Arnott got interested in selling Raleigh products, which included
toiletries, food ingredients (like baking soda, drink mixes, etc) and
other assorted lotions and a few cosmetics. In those days the
wives were often stuck on the farm with no vehicle to use, so they
usually only went into town to shop once a week. They found
very convenient when a sales rep would come right to their home and
offer them things for their home and kitchen. Arontt went to
Birtle to start selling Raleigh products, as there was already a
Raleigh Rep. in the Coulter area. Dorothy went to
Birtle when she started to teach school. There were not a lot
of young people
the area, and Dorothy and Arnott started going out together, and then
they got married and settled in Birtle.
An unusual wedding presents they received was a puppy, which
was not really something they were anxious to have, but they felt
obliged to accept it graciously. So "Prince" became part of
the family, and soon they also had their first child Bill.
They lived in a small rented house with a large

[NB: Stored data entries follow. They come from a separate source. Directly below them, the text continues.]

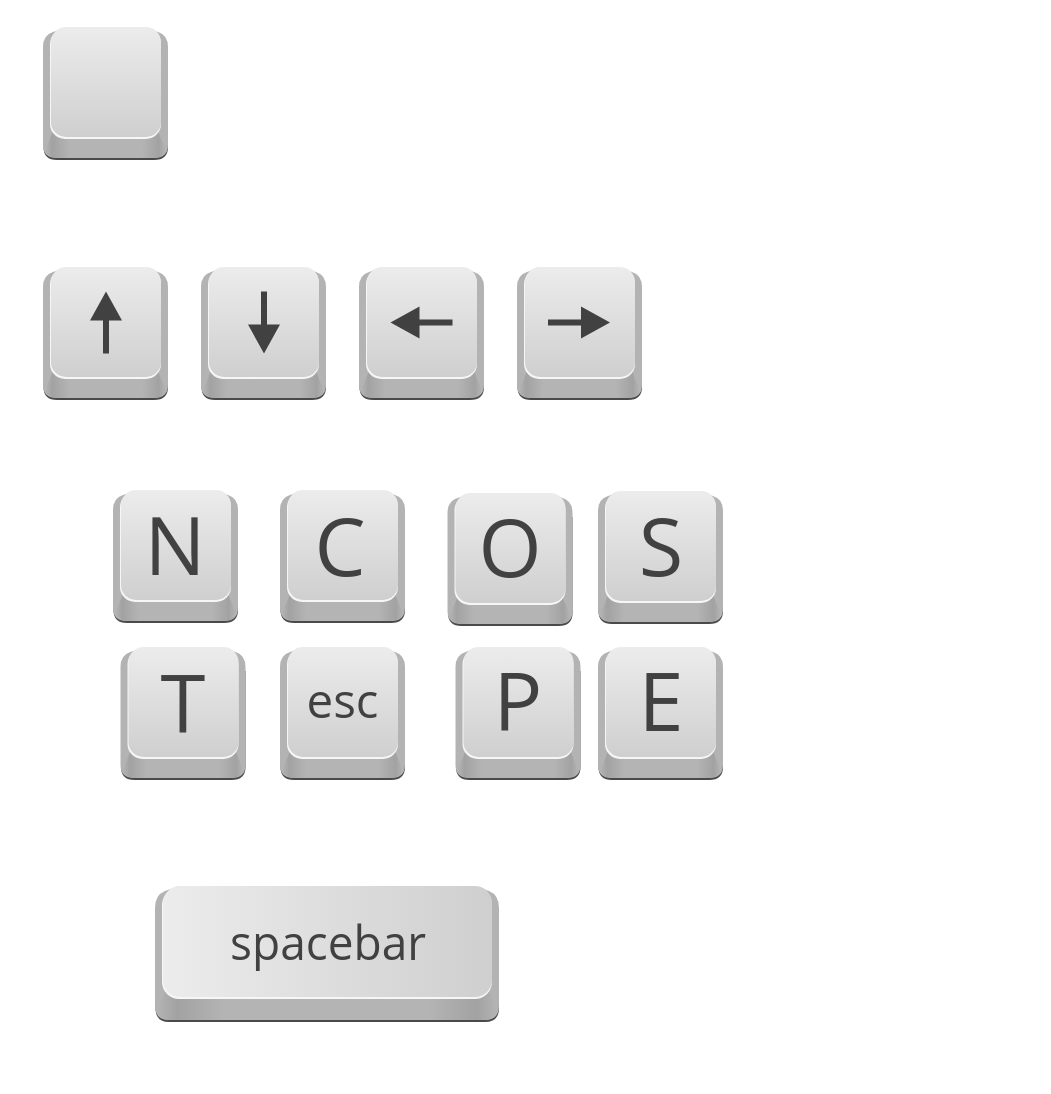
<!DOCTYPE html>
<html lang="en">
<head>
<meta charset="utf-8">
<title>Keyboard keys</title>
<style>
:root {
  --paper: #fff;
  --ink: #414141;
  --edge: #4a4a4a;
  --side: #b3b3b3;
  --front-dark: #a2a2a2;
  --front-light: #b4b4b4;
  --face-light: #ececec;
  --face-dark: #cfcfcf;
  --rim: #f6f6f6;
}
html, body { margin: 0; background: var(--paper); overflow: hidden; }
svg { display: block; width: 1051px; height: 1094px; }
.edge { fill: var(--edge); }
.side { fill: var(--side); }
.rim { fill: var(--rim); }
.front { fill: url(#front-shade); }
.face { fill: url(#face-shade); }
.wide-face { fill: url(#wide-face-shade); }
.light { stop-color: var(--face-light); }
.dark { stop-color: var(--face-dark); }
.front-light { stop-color: var(--front-light); }
.front-dark { stop-color: var(--front-dark); }
.arrow { fill: var(--ink); }
text { font-family: "Open Sans", "Noto Sans", sans-serif; fill: var(--ink); text-anchor: middle; }
.letter { font-size: 81px; }
.word { font-size: 48px; }
</style>
</head>
<body>
<svg viewBox="0 0 1051 1094" role="img" aria-label="Set of grey keyboard keys">
  <defs>
    <linearGradient id="face-shade" x1="0" y1="0" x2="0" y2="1">
      <stop class="light" offset="0"/><stop class="dark" offset="1"/>
    </linearGradient>
    <linearGradient id="wide-face-shade">
      <stop class="light" offset="0"/><stop class="dark" offset="1"/>
    </linearGradient>
    <linearGradient id="front-shade">
      <stop class="front-light" offset="0"/><stop class="front-dark" offset=".06"/>
      <stop class="front-light" offset=".2"/><stop class="front-light" offset=".8"/>
      <stop class="front-dark" offset=".94"/><stop class="front-light" offset="1"/>
    </linearGradient>
    <g id="key">
      <path class="edge" d="M0.500 24V120Q0.500 133 14 133H111Q125 133 125 120V24Z"/>
      <path class="side" d="M0 20Q0 8 10 5L24 0H101L115 5Q125 8 125 20V118Q125 131 111 131H14Q0 131 0 118Z"/>
      <path class="front" d="M10 104L2 124Q6 131 14 131H111Q119 131 123 124L115 104Z"/>
      <rect class="rim" x="7" y="2" width="111" height="110" rx="15"/>
      <rect class="face" x="8" width="110" height="110" rx="15"/>
    </g>
    <g id="wide-key">
      <path class="edge" d="M0.500 24V122Q0.500 136 14 136H330Q344 136 344 122V24Z"/>
      <path class="side" d="M0 22Q0 9 10 5L24 0H320L334 5Q344 9 344 22V120Q344 134 330 134H14Q0 134 0 120Z"/>
      <path class="front" d="M10 104L2 127Q6 134 14 134H330Q338 134 342 127L334 104Z"/>
      <rect class="rim" x="7" y="2" width="330" height="111" rx="17"/>
      <rect class="wide-face" x="8" width="329" height="111" rx="17"/>
    </g>
    <path id="arrow" class="arrow" d="M0-31L16-2H3V31H-3V-2H-16Z"/>
  </defs>

  <g id="blank-key"><use href="#key" x="43" y="27"/></g>

  <g id="arrow-keys">
    <use href="#key" x="43" y="267"/>
    <use href="#key" x="201" y="267"/>
    <use href="#key" x="359" y="267"/>
    <use href="#key" x="517" y="267"/>
    <use href="#arrow" transform="translate(106 322.500)"/>
    <use href="#arrow" transform="translate(264 322.500) rotate(180)"/>
    <use href="#arrow" transform="translate(421.500 322.500) rotate(-90)"/>
    <use href="#arrow" transform="translate(579 322.500) rotate(90)"/>
  </g>

  <g id="letter-keys">
    <use href="#key" x="113" y="490"/><text class="letter" x="175" y="575">N</text>
    <use href="#key" x="280" y="490"/><text class="letter" x="340" y="576">C</text>
    <use href="#key" x="447.5" y="493"/><text class="letter" x="510" y="577">O</text>
    <use href="#key" x="598" y="491"/><text class="letter" x="661" y="576">S</text>
    <use href="#key" x="120.5" y="647"/><text class="letter" x="183" y="733">T</text>
    <use href="#key" x="280" y="647"/><text class="word" x="342.5" y="718" textLength="72" lengthAdjust="spacingAndGlyphs">esc</text>
    <use href="#key" x="455.5" y="647"/><text class="letter" x="518" y="731">P</text>
    <use href="#key" x="598" y="647"/><text class="letter" x="661" y="731">E</text>
  </g>

  <g id="space-key">
    <use href="#wide-key" x="155" y="886"/>
    <text class="word" x="328" y="960" textLength="196" lengthAdjust="spacingAndGlyphs">spacebar</text>
  </g>
</svg>
</body>
</html>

garden. Arnott liked gardening, so they
planted vegetables and then tried to make preserves that they kept in
their earth basement. They had no running water, just a

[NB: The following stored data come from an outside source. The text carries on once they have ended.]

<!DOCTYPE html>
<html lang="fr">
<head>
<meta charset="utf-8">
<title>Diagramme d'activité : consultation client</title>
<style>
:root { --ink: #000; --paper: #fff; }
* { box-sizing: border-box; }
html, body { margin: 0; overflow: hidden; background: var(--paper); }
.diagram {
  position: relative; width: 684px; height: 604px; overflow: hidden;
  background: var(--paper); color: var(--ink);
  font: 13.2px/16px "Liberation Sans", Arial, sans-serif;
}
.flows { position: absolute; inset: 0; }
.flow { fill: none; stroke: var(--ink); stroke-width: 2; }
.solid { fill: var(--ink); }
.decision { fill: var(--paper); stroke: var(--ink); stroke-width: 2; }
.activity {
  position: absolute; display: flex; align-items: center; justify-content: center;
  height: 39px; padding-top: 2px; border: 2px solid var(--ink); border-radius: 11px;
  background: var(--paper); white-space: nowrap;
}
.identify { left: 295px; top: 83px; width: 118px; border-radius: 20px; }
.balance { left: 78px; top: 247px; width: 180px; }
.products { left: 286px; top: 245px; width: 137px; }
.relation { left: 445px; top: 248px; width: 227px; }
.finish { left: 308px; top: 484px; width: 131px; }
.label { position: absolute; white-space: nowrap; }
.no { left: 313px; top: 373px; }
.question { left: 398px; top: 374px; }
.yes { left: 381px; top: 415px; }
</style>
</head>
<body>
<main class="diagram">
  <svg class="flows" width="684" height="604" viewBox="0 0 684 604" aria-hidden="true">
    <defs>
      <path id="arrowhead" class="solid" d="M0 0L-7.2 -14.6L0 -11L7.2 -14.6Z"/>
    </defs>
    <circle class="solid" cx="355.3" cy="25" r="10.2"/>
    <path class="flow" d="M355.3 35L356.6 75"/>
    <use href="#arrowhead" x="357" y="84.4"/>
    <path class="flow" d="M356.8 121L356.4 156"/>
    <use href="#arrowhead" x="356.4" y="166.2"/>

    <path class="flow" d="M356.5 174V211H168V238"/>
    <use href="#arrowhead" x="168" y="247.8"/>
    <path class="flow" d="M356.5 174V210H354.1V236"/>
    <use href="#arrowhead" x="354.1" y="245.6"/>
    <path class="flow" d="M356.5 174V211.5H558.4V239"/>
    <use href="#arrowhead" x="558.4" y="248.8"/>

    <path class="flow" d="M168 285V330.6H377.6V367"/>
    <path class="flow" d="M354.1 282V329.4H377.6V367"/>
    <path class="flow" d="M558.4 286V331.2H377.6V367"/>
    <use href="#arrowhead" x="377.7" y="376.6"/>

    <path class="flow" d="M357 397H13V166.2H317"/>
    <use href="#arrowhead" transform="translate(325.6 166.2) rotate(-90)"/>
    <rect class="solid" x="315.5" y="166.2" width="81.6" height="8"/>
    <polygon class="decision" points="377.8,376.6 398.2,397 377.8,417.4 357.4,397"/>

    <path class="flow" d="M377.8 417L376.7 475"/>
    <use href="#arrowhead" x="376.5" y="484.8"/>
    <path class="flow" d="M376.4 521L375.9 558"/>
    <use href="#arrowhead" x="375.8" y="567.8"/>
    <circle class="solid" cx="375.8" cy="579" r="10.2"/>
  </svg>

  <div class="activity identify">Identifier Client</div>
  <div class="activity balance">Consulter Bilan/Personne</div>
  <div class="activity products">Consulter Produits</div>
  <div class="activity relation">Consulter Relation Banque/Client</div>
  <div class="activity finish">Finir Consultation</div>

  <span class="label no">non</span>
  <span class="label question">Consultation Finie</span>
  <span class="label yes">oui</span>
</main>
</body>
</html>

in the basement and a pump in the kitchen. They used a two
burner hot plate and a wood stove for cooking. On bath day
they heated one tub of water and bathed the baby, then
Dorothy would have her turn to bath, then Arnott and finally the dog.
During the second world war, Arnott was unable to join the
due to his varicose veins. Gas was rationed so Arnott was
to do his Raleigh route. Many of the local farmers had their
purple farm gas, which they offered to him so that he could continue to
make his rounds, but he
knew this was not honest, so he turned it down. They moved to
Winnipeg so that Arnott
could look for other work. Arnott got a job as a government
inspector at Canada Packers, but it was smelly work, and he didn't
it much. When the war was over the government wanted to give
government jobs to returning service men, and so Arnott was laid off.
That suited him fine, because the gas rationing was now over
could return to selling Raleigh products, which was something he
Rather than returning to Birtle, however, they stayed in
and he sold Raleigh products in the Winnipeg area instead. He
didn't sell right in the city, however, because he found it more
lucrative to sell to the farm wives that did not have easy access to
stores. During the war they had their second child, Janice,
and following the war they had their third child Murray. When
Arnott became too sick to work, Dorothy returned to work as a teacher.
Later, after Arnott's death, she married the widower of
Arnott's cousin Calista
Bill and Janice has left home by that time, so Dorothy and
Murray moved out to the old Atkinson farm that Arnott had spent so much
time on in his youth. Dorothy continued to teach in Melita
for many years until she eventually retired. Dorothy and Jim
remained in Melita until his death, and Dorothy still lives there today.
Bill and his wife Michele started teaching in Frobisher Bay NWT (now
Nunavut), where they had their two children Carmen and Alex.
After about 5 years up there, they moved down to Calgary
where they continued to teach until they retired.
Janice and her husband Conrad lived and worked mainly in Ontario, where
they had their only child Gail. Conrad worked for Canadian
Press, and Janice did some teaching. Eventually they bought
an instant film processing franchise in Winnipeg. They
continued to run the franchise until their retirement, and they
remained in Winnipeg until they died.
Murray has lived most of his life in Winnipeg and spent most of his
career working for the local telephone company. He married
Bonnie Schultz who was killed in a car accident seven years after they
married. Later, Murray married Susan Fehr. They had
their first child Deleah in Winnipeg, but moved to Ottawa when they
were expecting their second child Duncan. Murray was on loan
to a nation consortium of telephone companies called Telecom Canada.
They stayed in Ottawa for three years and then returned to
Winnipeg. They still live in Winnipeg today, where Murray is
retired while Susan still works part time as a nurse.
Janice had once heard of a custom where people got together to
celebrate and remember someone on their one hundredth birthday, whether
they were still alive or not. She liked this idea, so when
the one hundredth anniversary of Arnott's birth was approaching she
asked anyone still living who had known him to write down anything they
could remember about him. The fruits of this efforts are